Sober Walk held to bring awareness to addictions across Canada

More than 30 days ago, Arthur Abel may not have taken the place he took on Monday morning.

He, along with other clients at Nats ‘jee K’eh Treatment Centre were gathered, drums in hand, around a fire inside the chilly arbor at the fire feeding on K’atl’odeeche First Nation to kick off the ritual sober walk for National Addictions Awareness Week. 

A large group surrounded the fire pit – students from Chief Sunrise School, treatment centre staff, teachers and members of the community shielding themselves in the arbor before heading through the snowstorm.

Nearing the end of his 28 day treatment program, his graduation took place the following day, Abel is hopeful, that’s why he’s chosen to take up the drum.

Giant snowflakes flew through the arbor and students swished in their snowsuits, drawing closer to the fire.

Abel stood with the other drummers, quiet and concentrating, with a reverent, almost solemn expression.

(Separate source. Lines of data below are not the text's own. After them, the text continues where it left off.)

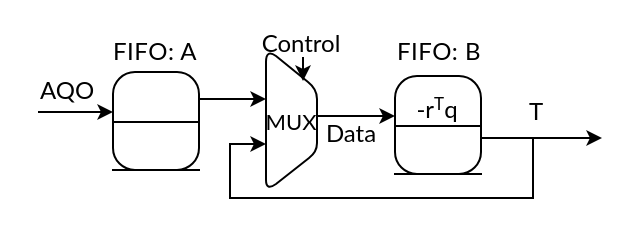
<!DOCTYPE html>
<html lang="en">
<head>
<meta charset="utf-8">
<title>FIFO and MUX data flow</title>
<style>
:root { --paper: #fff; --ink: #000; }
* { box-sizing: border-box; }
html, body { margin: 0; background: var(--paper); overflow: hidden; }
.diagram {
  position: relative; width: 640px; height: 225px; overflow: hidden;
  background: var(--paper); color: var(--ink);
  font: 24px/24px Lato, "Open Sans", sans-serif;
}
.wires { position: absolute; inset: 0; fill: none; stroke: var(--ink); stroke-width: 2; }
.arrowhead { fill: var(--ink); stroke: none; }
.fifo {
  position: absolute; width: 88px; height: 100px;
  border: 2px solid var(--ink); border-radius: 23px;
}
.fifo::before, .fifo::after {
  content: ""; position: absolute; left: -2px; right: -2px; height: 2px; background: var(--ink);
}
.fifo::before { top: 48px; }
.fifo::after { bottom: -2px; }
.fifo-a { left: 112px; top: 71px; }
.fifo-b { left: 394px; top: 75px; }
.label { position: absolute; text-align: center; white-space: nowrap; transform: translateX(-50%); }
.label-fifo { letter-spacing: .5px; }
.title-a { left: 155px; top: 39px; }
.title-b { left: 439px; top: 39px; }
.input { left: 67px; top: 78px; }
.control { left: 301px; top: 31px; }
.mux { left: 291px; top: 110px; font-size: 22px; }
.data { left: 351px; top: 121px; }
.output { left: 536px; top: 99px; }
.formula { left: 437px; top: 97px; }
.formula sup { font-size: 17px; line-height: 0; vertical-align: 8px; }
</style>
</head>
<body>
<main class="diagram">
  <svg class="wires" width="640" height="225" viewBox="0 0 640 225" aria-hidden="true">
    <defs>
      <path id="arrowhead" class="arrowhead" d="M0 0L-16 -8L-12 0L-16 8Z"/>
    </defs>
    <path class="mux-shape" d="M266 62Q266 49 276 56L308 82Q317 89 317 99V143Q317 152 309 158L276 184Q266 191 266 180Z"/>
    <path class="input-wire" d="M38 112H102"/>
    <path class="queue-wire" d="M199 99H255"/>
    <path class="control-wire" d="M303 57V70"/>
    <path class="data-wire" d="M318 116H384"/>
    <path class="output-wire" d="M482 138H592"/>
    <path class="feedback-wire" d="M533 138V198H230V144H255"/>
    <use href="#arrowhead" x="113" y="112"/>
    <use href="#arrowhead" x="266" y="99"/>
    <use href="#arrowhead" x="266" y="144"/>
    <use href="#arrowhead" x="395" y="116"/>
    <use href="#arrowhead" x="602" y="138"/>
    <use href="#arrowhead" transform="translate(303 81) rotate(90)"/>
  </svg>
  <div class="fifo fifo-a"></div>
  <div class="fifo fifo-b"></div>
  <span class="label label-fifo title-a">FIFO: A</span>
  <span class="label label-fifo title-b">FIFO: B</span>
  <span class="label input">AQO</span>
  <span class="label control">Control</span>
  <span class="label mux">MUX</span>
  <span class="label data">Data</span>
  <span class="label formula">-r<sup>T</sup>q</span>
  <span class="label output">T</span>
</main>
</body>
</html>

“I’m doing it to promote my culture and try to keep the traditions active and alive,” he said. “ It’s about being the best role model you can be and inspiring youth. Maybe it’ll help them. I was inspired by seeing my older cousin drumming, so maybe if younger people see me, it might do the same for them.”

Before the fire feeding, Chief Roy Fabian addressed the circle, lamenting the introduction of drugs and alcohol into communities and more than that, the hefty responsibility they must take personally to eradicate a powerful influence he called spirit deflating, dependence creating.

“Look around at this weather we have. It’s cold, right,” Fabian said this, donning a leather jacket-no hat, no mitts – lightly dressed in a sea of snowsuits.

“To our elders, this was nothing,” he said.

“The elders used to teach us we need to keep our spirits strong. To do this you need to respect everything and everyone. When you don’t respect people, respect yourself, your spirit becomes weak. Today we listen to other people to try and make ourselves feel better, we use things to lift our spirits up, but it’s only temporary. We’re no alone in this. The whole world is troubled by this. But it takes time to change. A lot of people forget that.”

After song, gathering up banners that students, treatment centre staff and clients carried together, they embarked out into the cold and blowing snow for the half-hour walk to the treatment centre.

Bursting through the doors with rosy cheeks and matted heads, young and old grabbed lunch and squished around tables. Abel brought out a few of his vibrantly hued paintings, and a few soapstone carvings.

His artwork has been therapy for him, a positive he is choosing to focus on.

He’s worked with soapstone before but this time he had to scrape for hours to uncover a figurine he was happy with. He likened this to treatment.

“You need to keep scraping at what’s bothering you, then you’ll find out what’s really bothering you on the inside,” he said. “When you find that out, you connect it to a lot of things that you’ve been doing. You get your confidence back, your self respect, your respect for others, life skills.”

Abel said he sees NAAW as a chance to promote sobriety and branch out and meet new people through sobriety.

He admitted this is his not first stint in treatment, but he said he’s emerging this time more confident than ever.

“The more you go into treatment, the more you learn about yourself,” said Abel. “You walk out with less problems every time. The only way you can deal with your problems is to face them.”

But the question of length of treatment programs has been a hot button topic in the addictions field.